On May 25, 30 Hudson County residents were sworn in as U.S. citizens on the lawn of Weehawken’s American Legion Post 18, which organized the event.
Becoming a naturalized citizen is a lengthy process that involves multiple federal agencies.
Some spent well over a decade achieving citizenship status. Receiving an application can take years. There’s a backlog of hundreds of thousands of applicants. The average wait between receiving a citizenship application and having it approved is roughly 10 months, and counting.
Several American Legion veterans welcomed the newcomers after they took their Oaths of Allegiance, the final step in becoming a U.S. citizen. The oath was administered by Tamika Gray, a deputy district director of U.S. Citizenship and Immigration Services.
A Memorial Day tradition
“Many of our veterans endure a void left by the absence of our fallen brethren-in-arms to whom the holiday is dedicated,” American Legion Post 18’s First Vice Commander, Dr. Troy Mack, said. “This Memorial Day, we honor those who gave all by witnessing the Oaths of Allegiance sworn by our newest fellow citizens. They now bind themselves to the same American principles to which our comrades once pledged their service, and in defense of which our comrades sacrificed their lives.”
Mack said that ceremonies welcoming newly-naturalized citizens are an old custom. The post restored that tradition in Hudson County and plans on hosting the ceremonies annually or biannually in the future.

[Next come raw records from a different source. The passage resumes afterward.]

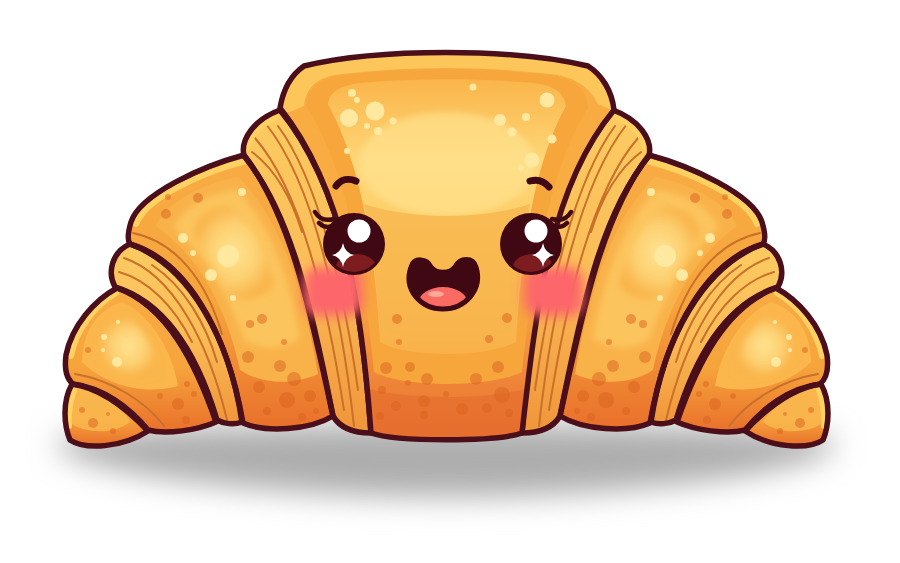
<!DOCTYPE html>
<html lang="en">
<head>
<meta charset="utf-8">
<title>Happy croissant</title>
<style>
:root{--paper:#fff;--outline:#4a0f1a;--eye:#3f0812;--iris:#7d1d20;--gold:#ffd062;--cream:#ffe9a0;--orange:#f5a23b;--rust:#d9621f;--crease:#c9702a;--blush:#fd666a;--tongue:#fb6a63;--shadow:#adadad}
html,body{margin:0;background:var(--paper);overflow:hidden}
svg{display:block;width:900px;height:563px}
.outline{fill:none;stroke:var(--outline);stroke-width:5.5;stroke-linejoin:round;stroke-linecap:round}
.crease{fill:none;stroke:var(--crease);stroke-width:2;stroke-linecap:round}
.rim{fill:none;stroke:var(--gold);stroke-width:6;stroke-linecap:round}
.spots{fill:var(--rust);opacity:.5}
.sugar{fill:var(--cream)}
.eye{fill:var(--eye)}
.iris{fill:var(--iris)}
.shine{fill:var(--paper)}
.lash,.brow{fill:none;stroke:var(--eye);stroke-linecap:round}
.lash{stroke-width:4.5}
.brow{stroke-width:7}
.blush{fill:var(--blush)}
</style>
</head>
<body>
<svg viewBox="0 0 900 563" role="img" aria-label="Smiling croissant with rosy cheeks">
<defs>
<linearGradient id="crust" x1="0" y1="0" x2="0" y2="1"><stop offset="0" stop-color="#f8ac43"/><stop offset=".55" stop-color="#f6a43c"/><stop offset="1" stop-color="#e9702b"/></linearGradient>
<linearGradient id="layer" x1="0" y1="0" x2="0" y2="1"><stop offset="0" stop-color="#fccb62"/><stop offset=".5" stop-color="#fbbd58"/><stop offset="1" stop-color="#f0953a"/></linearGradient>
<linearGradient id="front" x1="0" y1="0" x2="0" y2="1"><stop offset="0" stop-color="#f8ab40"/><stop offset=".6" stop-color="#f9ad43"/><stop offset=".82" stop-color="#f0883a"/><stop offset="1" stop-color="#e8732f"/></linearGradient>
<radialGradient id="glow"><stop offset="0" stop-color="#ffe391"/><stop offset=".6" stop-color="#fdd071"/><stop offset="1" stop-color="#f9b54c"/></radialGradient>
<linearGradient id="frontGlow" x1="0" y1="0" x2="0" y2="1"><stop offset="0" stop-color="#fab54a"/><stop offset=".3" stop-color="#fed778"/><stop offset=".6" stop-color="#fccb62"/><stop offset="1" stop-color="#f9b048"/></linearGradient>
<filter id="softShadow" x="-20%" y="-80%" width="140%" height="260%"><feGaussianBlur stdDeviation="15"/></filter>
<filter id="softBlush" x="-40%" y="-40%" width="180%" height="180%"><feGaussianBlur stdDeviation="6"/></filter>
<filter id="softGlow" x="-20%" y="-20%" width="140%" height="140%"><feGaussianBlur stdDeviation="3"/></filter>

<path id="tip" d="M72 384C62 402 64 425 70 440C85 450 122 448 148 431C128 410 102 388 72 384Z"/>
<path id="outerRoll" d="M117 288C95 300 72 325 66 355C64 370 67 379 73 384C104 388 130 408 148 430C166 435 198 430 216 422C196 364 167 306 117 288Z"/>
<path id="outerLayer" d="M130 244C112 252 107 272 115 287C164 302 196 350 217 420C224 424 234 425 242 422C230 340 190 266 130 244Z"/>
<path id="midRoll" d="M244 155C203 166 140 194 131 222C128 232 127 240 130 244C184 260 226 326 243 423C266 433 310 430 333 416C312 320 293 219 244 155Z"/>
<path id="innerLayer" d="M280 110C255 119 240 139 244 156C292 214 312 310 333 416C340 428 354 433 371 433C362 310 345 190 280 110Z"/>
<path id="frontRoll" d="M280 108C283 90 291 75 304 66C378 48 514 48 588 66C602 75 612 91 614 110C551 186 537 300 522 433C496 442 396 442 371 433C362 310 345 190 280 108Z"/>
<clipPath id="tipClip"><use href="#tip"/></clipPath>
<clipPath id="outerClip"><use href="#outerRoll"/></clipPath>
<clipPath id="midClip"><use href="#midRoll"/></clipPath>
<clipPath id="frontClip"><use href="#frontRoll"/></clipPath>
<clipPath id="eyeClip"><circle cx="0" cy="0" r="28"/></clipPath>
<path id="mouthShape" d="M411 267C414 257 427 258 431 267C436 274 450 274 455 267C460 257 473 257 476 267C483 290 465 309 443 309C421 309 403 290 411 267Z"/>
<clipPath id="mouthClip"><use href="#mouthShape"/></clipPath>

<g id="wing">
  <use href="#tip" fill="url(#crust)"/>
  <g clip-path="url(#tipClip)">
    <path fill="#fbb951" d="M70 386C100 390 122 408 130 422C112 436 84 432 72 424Z" opacity=".8"/>
    <path class="rim" d="M74 390C70 402 68 414 69 426"/>
    <g class="spots"><circle cx="93" cy="423" r="5"/><circle cx="113" cy="431" r="3"/><circle cx="82" cy="410" r="3"/><circle cx="108" cy="414" r="2"/></g>
  </g>
  <use href="#outerRoll" fill="url(#crust)"/>
  <g clip-path="url(#outerClip)">
    <path class="rim" d="M116 293C94 306 76 330 71 356"/>
    <path fill="#fbb64c" d="M122 302C96 310 82 334 82 362C104 384 142 396 178 386C172 350 150 314 122 302Z"/>
    <path fill="url(#glow)" filter="url(#softGlow)" d="M124 316C104 322 96 342 100 360C118 376 140 380 158 374C156 350 144 326 124 316Z"/>
    <path class="crease" d="M75 374C112 380 146 402 164 426"/>
    <g class="sugar"><circle cx="117" cy="362" r="5"/><circle cx="104" cy="337" r="3"/><circle cx="103" cy="350" r="2"/><circle cx="118" cy="322" r="2"/></g>
    <g class="spots"><circle cx="178" cy="404" r="6"/><circle cx="194" cy="394" r="3"/><circle cx="160" cy="396" r="3"/><circle cx="186" cy="420" r="4"/><circle cx="88" cy="350" r="3"/><circle cx="187" cy="384" r="3"/></g>
  </g>
  <use href="#outerLayer" fill="url(#layer)"/>
  <path class="crease" d="M124 258C172 274 208 340 227 420M119 272C148 280 174 306 192 342M152 265C184 286 206 324 217 362"/>
  <use href="#midRoll" fill="url(#crust)"/>
  <g clip-path="url(#midClip)">
    <path class="rim" d="M246 161C202 172 146 198 136 224"/>
    <path fill="#f9b24a" d="M238 177C204 183 166 202 156 226C196 254 226 304 240 370C264 386 296 384 318 374C306 302 284 222 238 177Z"/>
    <path fill="#fcc45d" filter="url(#softGlow)" d="M236 190C206 194 182 208 174 228C212 262 232 306 244 340C264 352 286 348 300 338C290 280 270 222 236 190Z"/>
    <path fill="url(#glow)" filter="url(#softGlow)" d="M228 206C206 208 192 220 194 236C208 256 220 276 228 296C246 302 264 298 274 286C268 252 250 220 228 206Z"/>
    <path class="crease" d="M133 233C176 242 206 280 222 334"/>
    <g class="sugar"><circle cx="228" cy="256" r="11"/><circle cx="211" cy="275" r="6"/><circle cx="183" cy="238" r="5"/><circle cx="242" cy="192" r="4"/><circle cx="193" cy="253" r="3"/><circle cx="233" cy="298" r="3"/></g>
    <g class="spots"><circle cx="166" cy="214" r="5"/><circle cx="198" cy="198" r="5"/><circle cx="168" cy="197" r="3"/><circle cx="250" cy="324" r="4"/><circle cx="262" cy="319" r="5"/><circle cx="248" cy="357" r="6"/><circle cx="280" cy="366" r="6"/><circle cx="294" cy="379" r="7"/><circle cx="259" cy="387" r="6"/><circle cx="287" cy="400" r="8"/><circle cx="310" cy="396" r="6"/><circle cx="267" cy="411" r="4"/><circle cx="302" cy="417" r="4"/><circle cx="284" cy="342" r="3"/><circle cx="316" cy="411" r="3"/></g>
  </g>
  <use href="#innerLayer" fill="url(#layer)"/>
  <path class="crease" d="M266 124C312 182 340 300 354 426M255 138C300 190 326 296 344 410M252 152C276 170 292 200 302 232M278 126C318 180 344 290 358 390"/>
  <path class="rim" d="M276 117C260 125 250 136 248 147" stroke-width="4"/>
  <g class="outline"><use href="#tip"/><use href="#outerRoll"/><use href="#outerLayer"/><use href="#midRoll"/><use href="#innerLayer"/></g>
</g>
<g id="eyeBall">
  <circle class="eye" r="31"/>
  <g clip-path="url(#eyeClip)"><ellipse class="iris" cx="2" cy="23" rx="20" ry="13"/></g>
  <circle class="shine" cx="5" cy="-13" r="11.5"/>
</g>
<path id="sparkle" class="shine" d="M0-12Q2-2 11 0Q2 2 0 12Q-2 2-11 0Q-2-2 0-12Z"/>
</defs>

<rect width="900" height="563" fill="var(--paper)"/>
<path id="groundShadow" fill="var(--shadow)" filter="url(#softShadow)" d="M64 436C160 420 732 420 828 436C862 456 760 478 640 488C520 500 372 500 252 488C132 478 30 456 64 436Z"/>

<g id="wings">
  <use href="#wing"/>
  <use href="#wing" transform="translate(893 0) scale(-1 1)"/>
</g>

<g id="body">
  <use href="#frontRoll" fill="url(#front)"/>
  <g clip-path="url(#frontClip)">
    <path fill="#fdc65a" d="M278 112C282 60 330 50 446 50S610 60 616 112L598 104C588 84 570 76 550 74C480 66 410 66 342 74C322 76 306 84 304 106L290 112Z"/>
    <path fill="#f7a63c" d="M306 106C306 88 322 78 342 75C410 67 480 67 550 75C572 78 588 88 588 108C548 170 532 280 522 372C490 388 404 388 374 372C364 270 346 166 306 106Z"/>
    <path fill="url(#frontGlow)" d="M328 104C330 90 344 85 360 83C420 78 474 78 534 83C552 85 564 92 566 106C536 160 522 240 516 342C486 358 406 358 380 342C374 240 360 164 328 104Z"/>
    <ellipse cx="447" cy="164" rx="88" ry="52" fill="#ffe391" opacity=".65" filter="url(#softGlow)"/>
    <path fill="#f9b44d" opacity=".75" d="M364 204C410 220 484 220 530 204C522 250 518 290 516 330C484 344 410 344 380 330C376 280 372 240 364 204Z"/>
    <path fill="#e66b2d" opacity=".55" d="M366 388C406 400 490 400 528 388V445H366Z"/>
    <g class="spots"><circle cx="386" cy="368" r="6"/><circle cx="410" cy="367" r="5"/><circle cx="427" cy="379" r="6"/><circle cx="408" cy="383" r="3"/><circle cx="382" cy="390" r="4"/><circle cx="396" cy="406" r="5"/><circle cx="424" cy="401" r="6"/><circle cx="462" cy="409" r="6"/><circle cx="476" cy="379" r="6"/><circle cx="498" cy="367" r="6"/><circle cx="502" cy="395" r="8"/><circle cx="487" cy="408" r="5"/><circle cx="446" cy="394" r="3"/><circle cx="380" cy="416" r="4"/><circle cx="509" cy="413" r="4"/><circle cx="397" cy="319" r="5"/><circle cx="489" cy="339" r="4"/><circle cx="507" cy="318" r="5"/><circle cx="399" cy="342" r="3"/><circle cx="424" cy="415" r="4"/></g>
  </g>
  <g class="sugar"><circle cx="375" cy="111" r="9.5"/><circle cx="349" cy="118" r="9"/><circle cx="352" cy="93" r="4"/><circle cx="357" cy="100" r="3"/><circle cx="378" cy="131" r="4"/><circle cx="393" cy="121" r="3.5"/><circle cx="367" cy="126" r="3"/><circle cx="347" cy="151" r="3"/><circle cx="473" cy="87" r="3.5"/><circle cx="500" cy="120" r="6"/><circle cx="512" cy="132" r="4.5"/><circle cx="526" cy="117" r="4"/><circle cx="547" cy="100" r="7.5"/><circle cx="552" cy="139" r="4.5"/><circle cx="532" cy="160" r="7.5"/><circle cx="521" cy="168" r="3"/></g>
  <use href="#frontRoll" class="outline" stroke-width="6"/>
</g>

<g id="face">
  <g class="blush" filter="url(#softBlush)">
    <rect x="304" y="267" width="59" height="49" rx="14"/>
    <rect x="524" y="267" width="59" height="49" rx="14"/>
  </g>
  <path class="brow" d="M336 186C341 179 349 178 356 181M530 181C537 179 544 181 549 187"/>
  <path class="lash" d="M315 212C319 219 326 221 334 219M319 223C323 227 327 228 332 226M571 212C567 219 560 221 552 219M567 223C563 227 559 228 554 226"/>
  <use href="#eyeBall" x="354" y="244"/>
  <use href="#eyeBall" x="531" y="244"/>
  <use href="#sparkle" x="343" y="255"/>
  <use href="#sparkle" x="543" y="255"/>
  <use href="#mouthShape" fill="var(--eye)"/>
  <g clip-path="url(#mouthClip)">
    <ellipse cx="443" cy="302" rx="24" ry="15" fill="var(--tongue)"/>
    <ellipse cx="436" cy="294" rx="8" ry="3" fill="#ffa79a"/>
  </g>
  <use href="#mouthShape" fill="none" stroke="var(--eye)" stroke-width="5" stroke-linejoin="round"/>
</g>
</svg>
</body>
</html>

Dignitaries who congratulated the new citizens included District Representative for U.S. Citizenship and Immigration Services John Thompson, Post 18 Commander Chris Page, Hudson County American Legion Commander Jack Dunne, Weehawken Mayor Richard Turner, North Bergen Commissioner Julio Marenco and West New York Commissioner Cosmo Cirillo.
Our American family
The new citizens came from Algeria, Australia, Brazil, Chile, China, Colombia, Cuba, Dominican Republic, Ecuador, Egypt, El Salvador, Haiti, Honduras, India, Peru, Philippines, and Tajikistan. While they were from 13 different countries, several dignitaries spoke of the pledge that united them.
“You’re becoming U.S. citizens in what is probably the most diverse area of the world,” Mayor Turner said, urging residents to take part in the democratic process. “You’ve all lived here for a long time. You know we’re loud, we’re raucous, we argue, but every day that we have an election, we turn out. It’s always an issue to remind Americans that they have to vote, because voting has consequences.”
Jack Dunne celebrated the site where the ceremony took place.
“I can’t think of a better place for all of our newest Americans to become naturalized,” Dunne said. “Look where you are, on the banks of the mighty Hudson River where immigrants have been coming to our shores for hundreds of years. We can see what they saw—the Statue of Liberty, Ellis Island, New York City, the whole harbor.”
Troy Mack concluded, “I have this honor today to stand and witness all 30 of you pledge yourselves to this great American Project, and this great American Dream, and for that I thank you, because you’ve given us the opportunity to continue to believe in a powerful project of freedom, liberty, and the sacred dignity of every man, woman, and child.”